(The problem):
Nothing belongs in the answer except the lines of the material that include "with".

(The records):
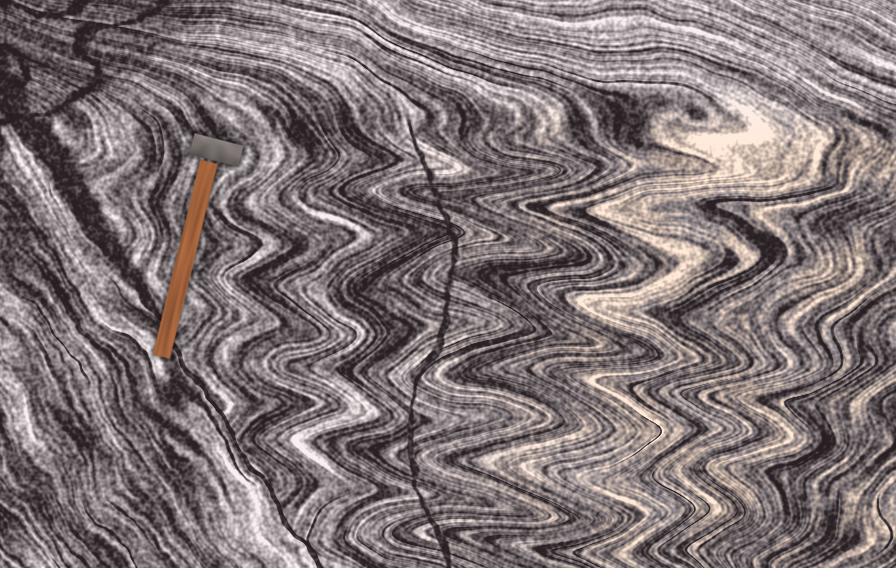
A WebGL 2 fragment shader for this texture:

```glsl
#version 300 es
precision highp float;
// Folded banded gneiss with cracks, a diagonal slab and a hammer for scale.
uniform vec2 u_resolution;
out vec4 fragColor;

// Lengths are fractions of the canvas height.
const float TAU = 6.2831853;
const float FOLD_PERIOD = 0.148;
const float FOLD_CREST = 0.558;
const float SHARPNESS = 0.88;
const float BASE_TONE = 0.455;
const float DARKEST = 0.13;
const float GRAIN = 0.16;
const vec3 LAYER_FREQ = vec3(11, 33, 88);
const vec3 LAYER_GAIN = vec3(0.27, 0.30, 0.36);
const vec3 ROCK_TINT = vec3(0.022, -0.013, 0.002);
const vec3 OCHRE = vec3(1.04, 0.98, 0.89);
const vec3 WOOD = vec3(0.63, 0.38, 0.23);
const vec3 STEEL = vec3(0.46, 0.43, 0.42);
const vec2 HANDLE_TOP = vec2(0.368, 0.715);
const vec2 HANDLE_END = vec2(0.284, 0.372);
const vec2 HEAD_LEFT = vec2(0.338, 0.747);
const vec2 HEAD_RIGHT = vec2(0.424, 0.725);

vec2 gradientAt(vec2 cell) {
  uvec2 q = uvec2(ivec2(cell)) * uvec2(1597u, 3571u);
  uint h = (q.x ^ (q.y << 7)) * 747796405u + 28913u;
  h = (h ^ (h >> 15)) * 277803737u;
  h ^= h >> 13;
  float angle = float(h & 65535u) / 65536.0 * TAU;
  return vec2(cos(angle), sin(angle));
}

// Gradient noise, roughly -1 to 1.
float noise(vec2 p) {
  vec2 i = floor(p), f = p - i, e = vec2(0, 1);
  vec2 u = f * f * f * (f * (f * 6.0 - 15.0) + 10.0);
  float a = dot(gradientAt(i), f);
  float b = dot(gradientAt(i + e.yx), f - e.yx);
  float c = dot(gradientAt(i + e), f - e);
  float d = dot(gradientAt(i + 1.0), f - 1.0);
  return 1.45 * mix(mix(a, b, u.x), mix(c, d, u.x), u.y);
}

float bump(float x, float center, float width) {
  float t = (x - center) / width;
  return exp(-t * t);
}

float fall(float low, float high, float x) {
  return 1.0 - smoothstep(low, high, x);
}

// Signed distance to a bar with square ends.
float bar(vec2 p, vec2 a, vec2 b, float halfWidth) {
  vec2 axis = normalize(b - a), q = p - 0.5 * (a + b);
  vec2 d = abs(vec2(dot(q, axis), q.x * axis.y - q.y * axis.x));
  d -= vec2(0.5 * length(b - a), halfWidth);
  return length(max(d, 0.0)) + min(max(d.x, d.y), 0.0);
}

// Layer coordinate of the folded face: zigzags below, sweeping beds above.
float foldedBeds(vec2 p) {
  float wobble = noise(p * vec2(3, 4) + 7.0);
  float phase = (p.y - FOLD_CREST + 0.04 * wobble + 0.06 * (p.x - 0.9)) / FOLD_PERIOD;
  float zigzag = asin(SHARPNESS * cos(TAU * phase)) / asin(SHARPNESS);
  float height = 0.02 + 0.08 * bump(p.x, 0.95, 0.38);
  height *= (1.0 + 0.5 * noise(p * 5.0 + 31.0)) * (0.2 + 0.8 * fall(0.66, 0.8, p.y));
  float lean = 0.7 * (p.y - 0.4) * smoothstep(1.0, 1.5, p.x);
  float ripple = 0.03 * noise(p * 6.0) + 0.01 * noise(p * 17.0);
  float folded = p.x - height * zigzag - lean;
  float swept = 2.0 * p.y + 0.6 * p.x - 1.24 + 0.07 * sin(p.x * 9.0 + 2.0 * wobble);
  float rise = p.y + 0.1 * (p.x - 1.1) + 0.02 * wobble;
  return mix(folded, swept, smoothstep(0.68, 0.96, rise)) + ripple;
}

// Layer octaves, fading where too fine to show, then cut by dark partings.
float layers(float s, float along, float tone) {
  float footprint = fwidth(s);
  for (int k = 0; k < 3; k++) {
    float f = LAYER_FREQ[k];
    float band = noise(vec2(s * f, along * (2.0 + 5.0 * float(k)) + f));
    tone += LAYER_GAIN[k] * band * fall(0.35, 1.0, footprint * f);
  }
  float line = abs(noise(vec2(s * 19.0, along * 2.5 + 50.0)));
  float open = smoothstep(0.0, 0.4, noise(vec2(s * 7.0, along * 6.0 + 90.0)));
  return mix(tone, 0.09, 0.9 * open * fall(0.02, 0.1 + footprint * 8.0, line));
}

void main() {
  vec2 p = gl_FragCoord.xy / u_resolution.y;
  float px = 1.0 / u_resolution.y;
  float rough = noise(p * 9.0 + 13.0), fine = noise(p * 38.0);

  // Folded face with pale and dark marker beds
  float s = foldedBeds(p), lower = fall(0.72, 0.88, p.y);
  float pale = 0.30 * bump(s, 1.03, 0.013) + 0.36 * bump(s, 0.57, 0.006);
  pale += 0.26 * bump(s, 1.13, 0.009) + 0.22 * bump(s, 1.19, 0.014);
  float dark = 0.20 * bump(s, 0.94, 0.05) + 0.16 * bump(s, 0.63, 0.02);
  float tone = BASE_TONE + lower * (pale * (0.8 + 0.5 * rough) - dark);
  tone += 0.18 * smoothstep(0.6, 0.95, p.y) * smoothstep(0.3, 0.6, p.x);
  tone += 0.22 * bump(length(p * vec2(0.7, 1.3) - vec2(0.92, 0.91)), 0.0, 0.14);
  tone = layers(s, p.y, tone);

  // Slab at lower left, with a pale crest and an open gap behind it
  float edge = 0.83 * p.x + 0.56 * p.y - 0.466 + 0.018 * rough + 0.005 * fine;
  float slabS = 1.25 * edge + 0.03 * noise(p * 4.0 + 60.0) + 4.0;
  float crest = 0.22 * bump(edge, -0.04, 0.035);
  float slab = layers(slabS, 0.5 * (p.y - p.x), BASE_TONE - 0.02 + crest);
  tone = mix(slab, tone, smoothstep(-px, px, edge));
  float gap = 0.005 + 0.028 * smoothstep(0.4, 0.65, p.y);
  tone = mix(tone, 0.09, 0.85 * fall(0.5 * gap, gap, abs(edge - 0.5 * gap)));

  // Broken dark blocks in the upper left corner
  float corner = smoothstep(-0.02, 0.02, p.y - 0.655 * p.x - 0.73 + 0.025 * rough);
  float joint = fall(0.04, 0.2, abs(noise(p * vec2(7, 12) + 4.0) + 0.15 * fine));
  tone = mix(tone, mix(tone * 0.75, 0.07, joint), corner);

  // Long crack across the layers, ragged and pinching
  float crackX = 0.76 + 0.04 * cos((p.y - 0.53) * TAU / 0.6) + 0.012 * rough + 0.005 * fine;
  float crackW = 0.0025 + 0.004 * smoothstep(-0.2, 0.6, rough + 0.4 * fine);
  float crack = fall(-px, 2.0 * px, abs(p.x - crackX) - crackW);
  tone = mix(tone, 0.08, 0.85 * crack * fall(0.76, 0.83, p.y));

  // Mineral grain, soft dark limit and ochre staining
  tone += GRAIN * (noise(p * 85.0) + noise(p * 150.0)) + 0.07 * fine + 0.05 * rough;
  float above = tone - DARKEST;
  tone = min(DARKEST + 0.5 * (above + sqrt(above * above + 0.004)), 0.95);
  float stain = smoothstep(0.5, 1.2, p.x) * lower * smoothstep(0.42, 0.75, tone + 0.2 * rough);
  vec3 color = (tone + ROCK_TINT) * mix(vec3(1), OCHRE, stain);

  // Hammer with its shadow
  float handle = bar(p, HANDLE_TOP, HANDLE_END, 0.0155);
  float head = bar(p, HEAD_LEFT, HEAD_RIGHT, 0.019);
  color *= 1.0 - 0.5 * fall(-0.004, 0.012, min(handle, head));
  float woodGrain = noise(vec2(130.0 * p.x - 32.0 * p.y, p.y * 8.0));
  vec3 wood = WOOD * (1.0 + 0.18 * woodGrain + 6.0 * min(handle + 0.008, 0.0));
  color = mix(color, wood, fall(-px, px, handle));
  vec3 steel = STEEL * (1.0 + 9.0 * (p.y + 0.25 * p.x - 0.832) + 0.2 * fine);
  color = mix(color, steel, fall(-px, px, head));
  fragColor = vec4(clamp(color, 0.0, 1.0), 1.0);
}
```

(Output for this exercise):
// Folded banded gneiss with cracks, a diagonal slab and a hammer for scale.
// Signed distance to a bar with square ends.
  // Folded face with pale and dark marker beds
  // Slab at lower left, with a pale crest and an open gap behind it
  // Hammer with its shadow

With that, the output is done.